### Description of the task
Across the entries below, tally every line that holds the word "overflow". Give only the tally.

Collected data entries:
────────────────────────────────────────

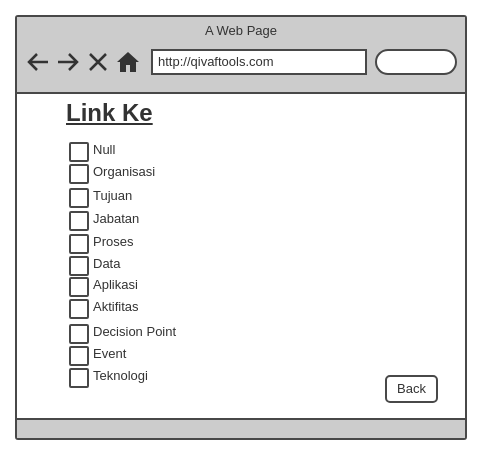
<!DOCTYPE html>
<html lang="id">
<head>
<meta charset="utf-8">
<title>Link Ke</title>
<style>
:root {
  --ink: #333;
  --line: #484848;
  --chrome: #ccc;
  --paper: #fff;
}
* { box-sizing: border-box; margin: 0; padding: 0; }
body {
  width: 482px;
  height: 455px;
  padding: 15px;
  overflow: hidden;
  background: var(--paper);
  color: var(--ink);
  font: 13px/16px "Liberation Sans", Arial, sans-serif;
}
a { color: inherit; text-decoration: none; }
.window {
  display: flex;
  flex-direction: column;
  width: 452px;
  height: 425px;
  border: 2px solid var(--line);
  border-radius: 3px;
  background: var(--paper);
}
.chrome {
  height: 77px;
  padding: 6px 8px 0 10px;
  border-bottom: 2px solid var(--line);
  background: var(--chrome);
}
.window-title { text-align: center; padding-right: 2px; }
.toolbar { display: flex; align-items: center; height: 26px; margin-top: 10px; }
.nav-icons { flex: none; width: 113px; height: 26px; }
.address, .search {
  height: 26px;
  border: 2px solid var(--line);
  background: var(--paper);
}
.address { width: 216px; margin: 0 8px 0 11px; padding-left: 5px; line-height: 21px; }
.search { width: 82px; border-radius: 13px; }
.content {
  flex: 1;
  display: flex;
  justify-content: space-between;
  padding: 5px 27px 15px 49px;
}
h1 { font-size: 24px; line-height: 28px; text-decoration: underline; }
.options {
  display: grid;
  grid-template-rows: 22px 24px 23px 23px 22px 21px 22px 25px 22px 22px 16px;
  margin: 15px 0 0 3px;
  list-style: none;
}
.options li { display: flex; gap: 4px; height: 16px; }
.options li::before {
  content: "";
  width: 16px;
  height: 16px;
  border: 2px solid var(--line);
  border-radius: 2px;
}
.back {
  align-self: flex-end;
  width: 53px;
  height: 28px;
  border: 2px solid var(--line);
  border-radius: 5px;
  line-height: 23px;
  text-align: center;
}
.status-bar { height: 20px; border-top: 2px solid var(--line); background: var(--chrome); }
</style>
</head>
<body>
<main class="window">
  <header class="chrome">
    <p class="window-title">A Web Page</p>
    <div class="toolbar">
      <svg class="nav-icons" viewBox="0 0 113 26" role="img" aria-label="Back, forward, stop, home">
        <g fill="none" stroke="#333" stroke-width="2.5">
          <path d="M21 13H2M10 5L2 13L10 21"/>
          <path d="M31 13H50M42 5L50 13L42 21"/>
          <path d="M63 5L79 21M79 5L63 21"/>
        </g>
        <path fill="#333" d="M101 3L112 13H109V23H103V16H99V23H93V13H90Z"/>
      </svg>
      <div class="address">http://qivaftools.com</div>
      <div class="search"></div>
    </div>
  </header>
  <section class="content">
    <div class="link-picker">
      <h1>Link Ke</h1>
      <ul class="options">
        <li>Null</li>
        <li>Organisasi</li>
        <li>Tujuan</li>
        <li>Jabatan</li>
        <li>Proses</li>
        <li>Data</li>
        <li>Aplikasi</li>
        <li>Aktifitas</li>
        <li>Decision Point</li>
        <li>Event</li>
        <li>Teknologi</li>
      </ul>
    </div>
    <a class="back" href="#">Back</a>
  </section>
  <footer class="status-bar"></footer>
</main>
</body>
</html>
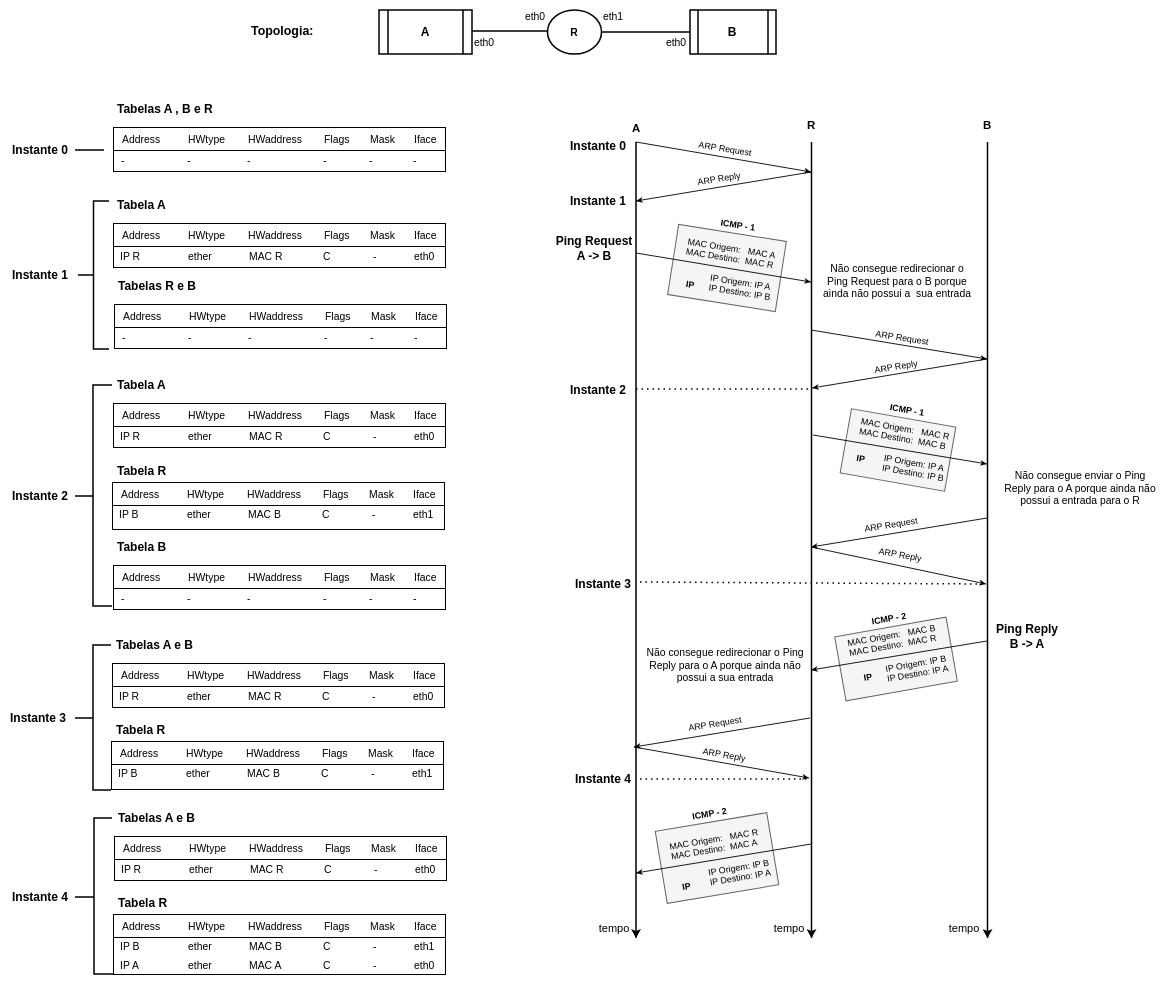
<!DOCTYPE html>
<html lang="pt">
<head>
<meta charset="utf-8">
<title>Tabelas ARP e sequência de Ping</title>
<style>
:root { --ink: #000; --paper: #fff; --packet: #f5f5f5; --packet-edge: #666; }
* { box-sizing: border-box; margin: 0; padding: 0; }
html, body { width: 1167px; height: 984px; overflow: hidden; background: var(--paper); }
body { position: relative; color: var(--ink); font: 10.4px/12.6px "Liberation Sans", Arial, sans-serif; }
.connectors { position: absolute; left: 0; top: 0; fill: none; stroke: var(--ink); }
.node { position: absolute; left: var(--x); top: var(--y); transform: translate(-50%, -50%); white-space: pre; text-align: center; }
.start { transform: translate(0, -50%); }
.strong { font-weight: 700; font-size: 12px; line-height: 15px; }
.actor { font-weight: 700; font-size: 11.4px; }
.message { font-size: 8.9px; transform: translate(-50%, -50%) rotate(var(--a)); }

.arp { position: absolute; display: block; left: var(--x); top: var(--y); width: 333px; height: var(--h, 45px); border: 1px solid var(--ink); }
.arp caption { display: block; position: absolute; left: 3px; top: -26px; font-weight: 700; font-size: 12px; line-height: 14px; white-space: nowrap; }
.arp.router caption { top: -19px; left: 4px; }
.arp thead, .arp tbody { display: block; }
.arp tr { display: grid; grid-template-columns: 66px 60px 76px 46px 44px 1fr; align-items: center; height: 20px; }
.arp thead tr { height: 23px; padding-top: 3px; border-bottom: 1px solid var(--ink); }
.arp th { font-weight: 400; text-align: left; padding-left: 8px; }
.arp td { padding-left: 6px; }
.arp td:nth-child(2) { padding-left: 8px; }
.arp td:nth-child(3) { padding-left: 9px; }
.arp td:nth-child(4) { padding-left: 7px; }
.arp td:nth-child(5) { padding-left: 11px; }
.arp td:nth-child(6) { padding-left: 8px; }
.arp .empty td { padding-left: 7px; }
.arp.router tr { height: 19px; }
.arp.router thead tr { height: 23px; }

.packet { position: absolute; left: var(--x); top: var(--y); width: var(--w); height: var(--h); transform: translate(-50%, -50%) rotate(var(--a)); display: flex; flex-direction: column; gap: 11px; padding: var(--pad) 0 0 11px; background: var(--packet); border: 1px solid var(--packet-edge); border-width: .7px; font-size: 8.9px; line-height: 10.4px; white-space: pre; }
.packet h3 { position: absolute; left: 0; right: 0; top: -14px; padding-left: var(--shift, 0); font-size: 8.9px; line-height: 10.4px; text-align: center; }
.packet .ip { display: flex; align-items: var(--align, center); padding-left: var(--in); }
.packet b { width: var(--col); }
</style>
</head>
<body>

<!-- Topologia -->
<p class="node start strong" style="--x:251px;--y:31px;font-size:12.4px">Topologia:</p>
<p class="node strong" style="--x:425px;--y:32px">A</p>
<p class="node strong" style="--x:574px;--y:32px;font-size:10.4px">R</p>
<p class="node strong" style="--x:732px;--y:32px">B</p>
<p class="node" style="--x:484px;--y:43px">eth0</p>
<p class="node" style="--x:535px;--y:17px">eth0</p>
<p class="node" style="--x:613px;--y:17px">eth1</p>
<p class="node" style="--x:676px;--y:43px">eth0</p>

<!-- Tabelas ARP por instante -->
<p class="node start strong" style="--x:12px;--y:150px">Instante 0</p>
<table class="arp" style="--x:113px;--y:127px">
<caption>Tabelas A , B e R</caption>
<thead><tr><th>Address</th><th>HWtype</th><th>HWaddress</th><th>Flags</th><th>Mask</th><th>Iface</th></tr></thead>
<tbody><tr class="empty"><td>-</td><td>-</td><td>-</td><td>-</td><td>-</td><td>-</td></tr></tbody>
</table>

<p class="node start strong" style="--x:12px;--y:275px">Instante 1</p>
<table class="arp" style="--x:113px;--y:223px">
<caption>Tabela A</caption>
<thead><tr><th>Address</th><th>HWtype</th><th>HWaddress</th><th>Flags</th><th>Mask</th><th>Iface</th></tr></thead>
<tbody><tr><td>IP R</td><td>ether</td><td>MAC R</td><td>C</td><td>-</td><td>eth0</td></tr></tbody>
</table>
<table class="arp" style="--x:114px;--y:304px">
<caption>Tabelas R e B</caption>
<thead><tr><th>Address</th><th>HWtype</th><th>HWaddress</th><th>Flags</th><th>Mask</th><th>Iface</th></tr></thead>
<tbody><tr class="empty"><td>-</td><td>-</td><td>-</td><td>-</td><td>-</td><td>-</td></tr></tbody>
</table>

<p class="node start strong" style="--x:12px;--y:496px">Instante 2</p>
<table class="arp" style="--x:113px;--y:403px">
<caption>Tabela A</caption>
<thead><tr><th>Address</th><th>HWtype</th><th>HWaddress</th><th>Flags</th><th>Mask</th><th>Iface</th></tr></thead>
<tbody><tr><td>IP R</td><td>ether</td><td>MAC R</td><td>C</td><td>-</td><td>eth0</td></tr></tbody>
</table>
<table class="arp router" style="--x:112px;--y:482px;--h:48px">
<caption>Tabela R</caption>
<thead><tr><th>Address</th><th>HWtype</th><th>HWaddress</th><th>Flags</th><th>Mask</th><th>Iface</th></tr></thead>
<tbody><tr><td>IP B</td><td>ether</td><td>MAC B</td><td>C</td><td>-</td><td>eth1</td></tr></tbody>
</table>
<table class="arp" style="--x:113px;--y:565px">
<caption>Tabela B</caption>
<thead><tr><th>Address</th><th>HWtype</th><th>HWaddress</th><th>Flags</th><th>Mask</th><th>Iface</th></tr></thead>
<tbody><tr class="empty"><td>-</td><td>-</td><td>-</td><td>-</td><td>-</td><td>-</td></tr></tbody>
</table>

<p class="node start strong" style="--x:10px;--y:718px">Instante 3</p>
<table class="arp" style="--x:112px;--y:663px">
<caption>Tabelas A e B</caption>
<thead><tr><th>Address</th><th>HWtype</th><th>HWaddress</th><th>Flags</th><th>Mask</th><th>Iface</th></tr></thead>
<tbody><tr><td>IP R</td><td>ether</td><td>MAC R</td><td>C</td><td>-</td><td>eth0</td></tr></tbody>
</table>
<table class="arp router" style="--x:111px;--y:741px;--h:49px">
<caption>Tabela R</caption>
<thead><tr><th>Address</th><th>HWtype</th><th>HWaddress</th><th>Flags</th><th>Mask</th><th>Iface</th></tr></thead>
<tbody><tr><td>IP B</td><td>ether</td><td>MAC B</td><td>C</td><td>-</td><td>eth1</td></tr></tbody>
</table>

<p class="node start strong" style="--x:12px;--y:897px">Instante 4</p>
<table class="arp" style="--x:114px;--y:836px">
<caption>Tabelas A e B</caption>
<thead><tr><th>Address</th><th>HWtype</th><th>HWaddress</th><th>Flags</th><th>Mask</th><th>Iface</th></tr></thead>
<tbody><tr><td>IP R</td><td>ether</td><td>MAC R</td><td>C</td><td>-</td><td>eth0</td></tr></tbody>
</table>
<table class="arp router" style="--x:113px;--y:914px;--h:61px">
<caption>Tabela R</caption>
<thead><tr><th>Address</th><th>HWtype</th><th>HWaddress</th><th>Flags</th><th>Mask</th><th>Iface</th></tr></thead>
<tbody><tr><td>IP B</td><td>ether</td><td>MAC B</td><td>C</td><td>-</td><td>eth1</td></tr>
<tr><td>IP A</td><td>ether</td><td>MAC A</td><td>C</td><td>-</td><td>eth0</td></tr></tbody>
</table>

<!-- Pacotes ICMP -->
<article class="packet" style="--x:727px;--y:268px;--w:110px;--h:72px;--a:9deg;--pad:10px;--in:5px;--col:23px;--align:flex-end;--shift:8px">
<h3>ICMP - 1</h3>
<p>MAC Origem:   MAC A<br>MAC Destino:  MAC R</p>
<div class="ip"><b>IP</b><p>IP Origem: IP A<br>IP Destino: IP B</p></div>
</article>
<article class="packet" style="--x:898px;--y:450px;--w:107px;--h:66px;--a:10deg;--pad:5px;--in:2px;--col:27px;--shift:4px">
<h3>ICMP - 1</h3>
<p>MAC Origem:   MAC R<br>MAC Destino:  MAC B</p>
<div class="ip"><b>IP</b><p>IP Origem: IP A<br>IP Destino: IP B</p></div>
</article>
<article class="packet" style="--x:896px;--y:659px;--w:114px;--h:66px;--a:-10deg;--pad:3px;--in:10px;--col:23px">
<h3>ICMP - 2</h3>
<p>MAC Origem:   MAC B<br>MAC Destino:  MAC R</p>
<div class="ip"><b>IP</b><p>IP Origem: IP B<br>IP Destino: IP A</p></div>
</article>
<article class="packet" style="--x:717px;--y:858px;--w:114px;--h:74px;--a:-9.5deg;--pad:12px;--in:6px;--col:28px;--align:flex-end">
<h3>ICMP - 2</h3>
<p>MAC Origem:   MAC R<br>MAC Destino:  MAC A</p>
<div class="ip"><b>IP</b><p>IP Origem: IP B<br>IP Destino: IP A</p></div>
</article>

<!-- Linhas -->
<svg class="connectors" width="1167" height="984" viewBox="0 0 1167 984" aria-hidden="true">
<defs>
<marker id="head" markerUnits="userSpaceOnUse" markerWidth="8" markerHeight="8" refX="7" refY="4" orient="auto"><path d="M0 1L7 4L0 7L2 4Z" fill="#000" stroke="none"/></marker>
<marker id="time-head" markerUnits="userSpaceOnUse" markerWidth="10" markerHeight="10" refX="9" refY="5" orient="auto"><path d="M0 0L9 5L0 10L2 5Z" fill="#000" stroke="none"/></marker>
</defs>
<g id="topology" stroke-width="1.5">
<rect x="379" y="10" width="93" height="44"/>
<path d="M388 10V54M463 10V54M472 31H548M601 32H690M698 10V54M768 10V54"/>
<ellipse cx="574.5" cy="32" rx="27" ry="22"/>
<rect x="690" y="10" width="86" height="44"/>
</g>
<g id="brackets" stroke-width="1.5">
<path d="M75 150H104"/>
<path d="M109 201H93.5V349H109M78 275H93"/>
<path d="M112 385H93V606H112M75 496H93"/>
<path d="M111 645H93V790H111M75 718H93"/>
<path d="M112 818H94V974H113M75 897H94"/>
</g>
<g id="lifelines" stroke-width="1.5" marker-end="url(#time-head)">
<path d="M636 142V938" marker-end="url(#time-head)"/>
<path d="M811.5 142V938" marker-end="url(#time-head)"/>
<path d="M987.5 142V938" marker-end="url(#time-head)"/>
</g>
<g id="messages" stroke-width=".9">
<path d="M636 142L811 172" marker-end="url(#head)"/>
<path d="M811 172L636 201" marker-end="url(#head)"/>
<path d="M636 253L811 282" marker-end="url(#head)"/>
<path d="M811 330L987 359" marker-end="url(#head)"/>
<path d="M987 359L812 388" marker-end="url(#head)"/>
<path d="M813 435L987 464" marker-end="url(#head)"/>
<path d="M987 518L811 547" marker-end="url(#head)"/>
<path d="M811 547L986 584" marker-end="url(#head)"/>
<path d="M987 641L811 670" marker-end="url(#head)"/>
<path d="M810 718L634 747" marker-end="url(#head)"/>
<path d="M634 747L809 778" marker-end="url(#head)"/>
<path d="M811 844L636 873" marker-end="url(#head)"/>
</g>
<g id="instants" stroke-width="1.5" stroke-dasharray="1.5 4">
<path d="M636 389H811"/><path d="M640 582L985 584"/><path d="M640 779H808"/>
</g>
</svg>

<!-- Sequência -->
<p class="node actor" style="--x:636px;--y:128px">A</p>
<p class="node actor" style="--x:811px;--y:125px">R</p>
<p class="node actor" style="--x:987px;--y:125px">B</p>

<p class="node start strong" style="--x:570px;--y:146px">Instante 0</p>
<p class="node start strong" style="--x:570px;--y:201px">Instante 1</p>
<p class="node strong" style="--x:594px;--y:249px">Ping Request<br>A -&gt; B</p>
<p class="node start strong" style="--x:570px;--y:390px">Instante 2</p>
<p class="node start strong" style="--x:575px;--y:584px">Instante 3</p>
<p class="node strong" style="--x:1027px;--y:637px">Ping Reply<br>B -&gt; A</p>
<p class="node start strong" style="--x:575px;--y:779px">Instante 4</p>

<p class="node message" style="--x:725px;--y:149px;--a:9deg">ARP Request</p>
<p class="node message" style="--x:719px;--y:179px;--a:-9deg">ARP Reply</p>
<p class="node message" style="--x:902px;--y:338px;--a:9deg">ARP Request</p>
<p class="node message" style="--x:896px;--y:367px;--a:-9deg">ARP Reply</p>
<p class="node message" style="--x:891px;--y:525px;--a:-9deg">ARP Request</p>
<p class="node message" style="--x:900px;--y:555px;--a:10deg">ARP Reply</p>
<p class="node message" style="--x:715px;--y:724px;--a:-9deg">ARP Request</p>
<p class="node message" style="--x:724px;--y:755px;--a:10deg">ARP Reply</p>

<p class="node" style="--x:897px;--y:282px">Não consegue redirecionar o<br>Ping Request para o B porque<br>ainda não possui a  sua entrada</p>
<p class="node" style="--x:1080px;--y:489px">Não consegue enviar o Ping<br>Reply para o A porque ainda não<br>possui a entrada para o R</p>
<p class="node" style="--x:725px;--y:666px">Não consegue redirecionar o Ping<br>Reply para o A porque ainda não<br>possui a sua entrada</p>

<p class="node" style="--x:614px;--y:928px;font-size:11px">tempo</p>
<p class="node" style="--x:789px;--y:928px;font-size:11px">tempo</p>
<p class="node" style="--x:964px;--y:928px;font-size:11px">tempo</p>
</body>
</html>
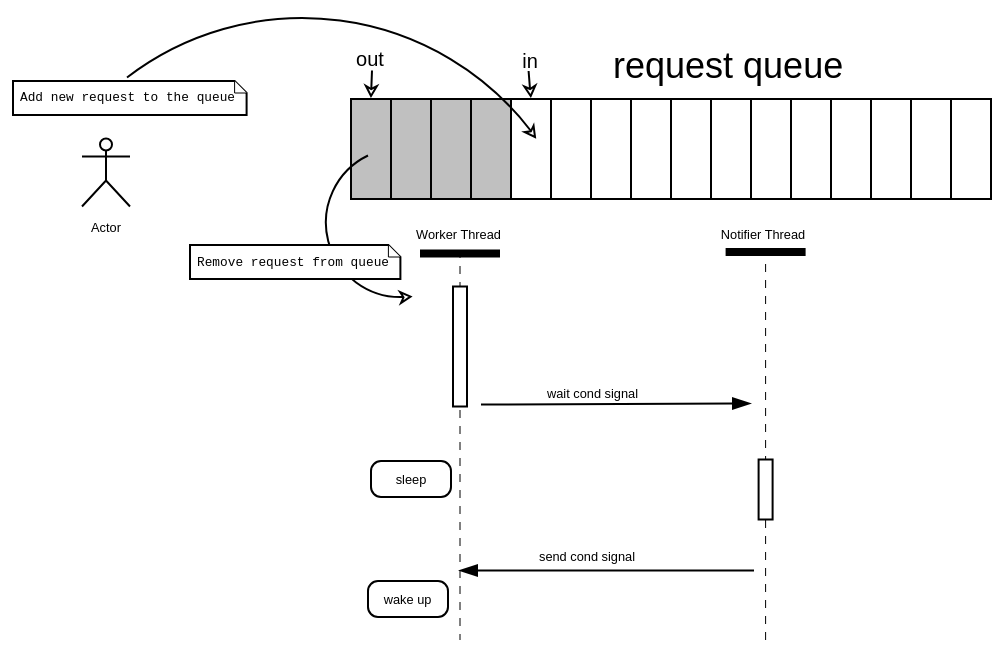
<!DOCTYPE html>
<html lang="en">
<head>
<meta charset="utf-8">
<title>Request queue</title>
<style>
:root { --ink: #000; --paper: #fff; --occupied: #c0c0c0; }
* { box-sizing: border-box; margin: 0; }
body { width: 1004px; height: 664px; overflow: hidden; background: var(--paper); }
.diagram {
  position: relative; width: 1004px; height: 664px; overflow: hidden;
  color: var(--ink); font: 12.8px/16px "Liberation Sans", Arial, sans-serif;
}
.diagram > * { position: absolute; }
.label { transform: translateX(-50%); white-space: nowrap; }
.title { left: 613px; top: 45.5px; font-size: 36px; line-height: 40px; font-weight: 400; white-space: nowrap; }
.pointer { font-size: 20px; line-height: 20px; }

.queue {
  left: 350px; top: 98px; width: 642px; height: 102px; display: flex;
  padding: 0; list-style: none; border: 2px solid var(--ink); border-right: 0;
}
.queue li { width: 40px; border-right: 2px solid var(--ink); }
.queue .occupied { background: var(--occupied); }

.connectors { left: 0; top: 0; fill: none; stroke: var(--ink); stroke-width: 2; }
.connectors .lifeline { stroke-width: 1; stroke-dasharray: 8 8; }
.connectors .solid { fill: var(--ink); stroke: none; }
.connectors .box, .connectors .head { fill: var(--paper); }

.note { height: 36px; display: flex; align-items: center; padding: 1px 0 0 8px;
  font: 12.8px/16px "Liberation Mono", monospace; white-space: pre; }
.note svg { position: absolute; left: 0; top: 0; fill: var(--paper); stroke: var(--ink); stroke-width: 2; }
.note .fold { stroke-width: 1; }
.note span { position: relative; }

.state { width: 82px; height: 38px; display: flex; align-items: center; justify-content: center;
  padding-top: 2px; border: 2px solid var(--ink); border-radius: 11px; background: var(--paper); }
</style>
</head>
<body>
<main class="diagram">
  <h1 class="title">request queue</h1>
  <p class="label pointer" style="left:370px;top:49px">out</p>
  <p class="label pointer" style="left:530px;top:51px">in</p>

  <ol class="queue">
    <li class="occupied"></li><li class="occupied"></li><li class="occupied"></li><li class="occupied"></li>
    <li></li><li></li><li></li><li></li><li></li><li></li>
    <li></li><li></li><li></li><li></li><li></li><li></li>
  </ol>

  <svg class="connectors" width="1004" height="664" viewBox="0 0 1004 664" aria-hidden="true">
    <defs>
      <path id="open-head" class="head" d="M0 0L-10-5.5L-7 0L-10 5.5Z"/>
      <path id="solid-head" class="solid" d="M0 0L-20-6.5V6.5Z"/>
    </defs>

    <g class="actor">
      <circle cx="106" cy="144.5" r="6"/>
      <path d="M106 150.5V180.5M82 156.5H130M82 206.5L106 180.5L130 206.5"/>
    </g>

    <g class="worker-thread">
      <line class="lifeline" x1="460" y1="250" x2="460" y2="640"/>
      <rect class="solid" x="420" y="249.5" width="80" height="8"/>
      <rect class="box" x="453" y="286.5" width="14" height="120"/>
    </g>
    <g class="notifier-thread">
      <line class="lifeline" x1="765.6" y1="248" x2="765.6" y2="640"/>
      <rect class="solid" x="725.6" y="248" width="80" height="8"/>
      <rect class="box" x="758.6" y="459.5" width="14" height="60"/>
    </g>

    <g class="pointers">
      <path d="M372 70.5L371.3 89M528.6 71L530 89"/>
      <use href="#open-head" transform="translate(371 96) rotate(92)"/>
      <use href="#open-head" transform="translate(530.7 96) rotate(85)"/>
    </g>
    <g class="add-request">
      <path d="M127 77.5A288 288 0 0 1 531 131"/>
      <use href="#open-head" transform="translate(535 137) rotate(54)"/>
    </g>
    <g class="remove-request">
      <path d="M368 155.5A74.5 74.5 0 0 0 404 297"/>
      <use href="#open-head" transform="translate(410.5 296.7) rotate(-5)"/>
    </g>

    <g class="signals">
      <path d="M481 404.5L734 403.6M754 570.5H476"/>
      <use href="#solid-head" transform="translate(752 403.5)"/>
      <use href="#solid-head" transform="translate(458 570.5) rotate(180)"/>
    </g>
  </svg>

  <div class="note" style="left:12px;top:79.5px;width:236px">
    <svg width="236" height="36" aria-hidden="true">
      <path d="M1 1H222.6L234.6 13V35H1Z"/><path class="fold" d="M222.6 1V13H234.6"/>
    </svg>
    <span>Add new request to the queue</span>
  </div>
  <div class="note" style="left:189px;top:244.3px;width:213px">
    <svg width="213" height="36" aria-hidden="true">
      <path d="M1 1H199.4L211.4 13V35H1Z"/><path class="fold" d="M199.4 1V13H211.4"/>
    </svg>
    <span>Remove request from queue</span>
  </div>

  <p class="label" style="left:106px;top:219.6px">Actor</p>
  <p class="label" style="left:458.5px;top:226.6px">Worker Thread</p>
  <p class="label" style="left:763px;top:226.6px">Notifier Thread</p>
  <p class="label" style="left:592.5px;top:385.6px">wait cond signal</p>
  <p class="label" style="left:587px;top:548.6px">send cond signal</p>

  <div class="state" style="left:370px;top:459.5px">sleep</div>
  <div class="state" style="left:366.6px;top:580px">wake up</div>
</main>
</body>
</html>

────────────────────────────────────────

### Exercise solution
4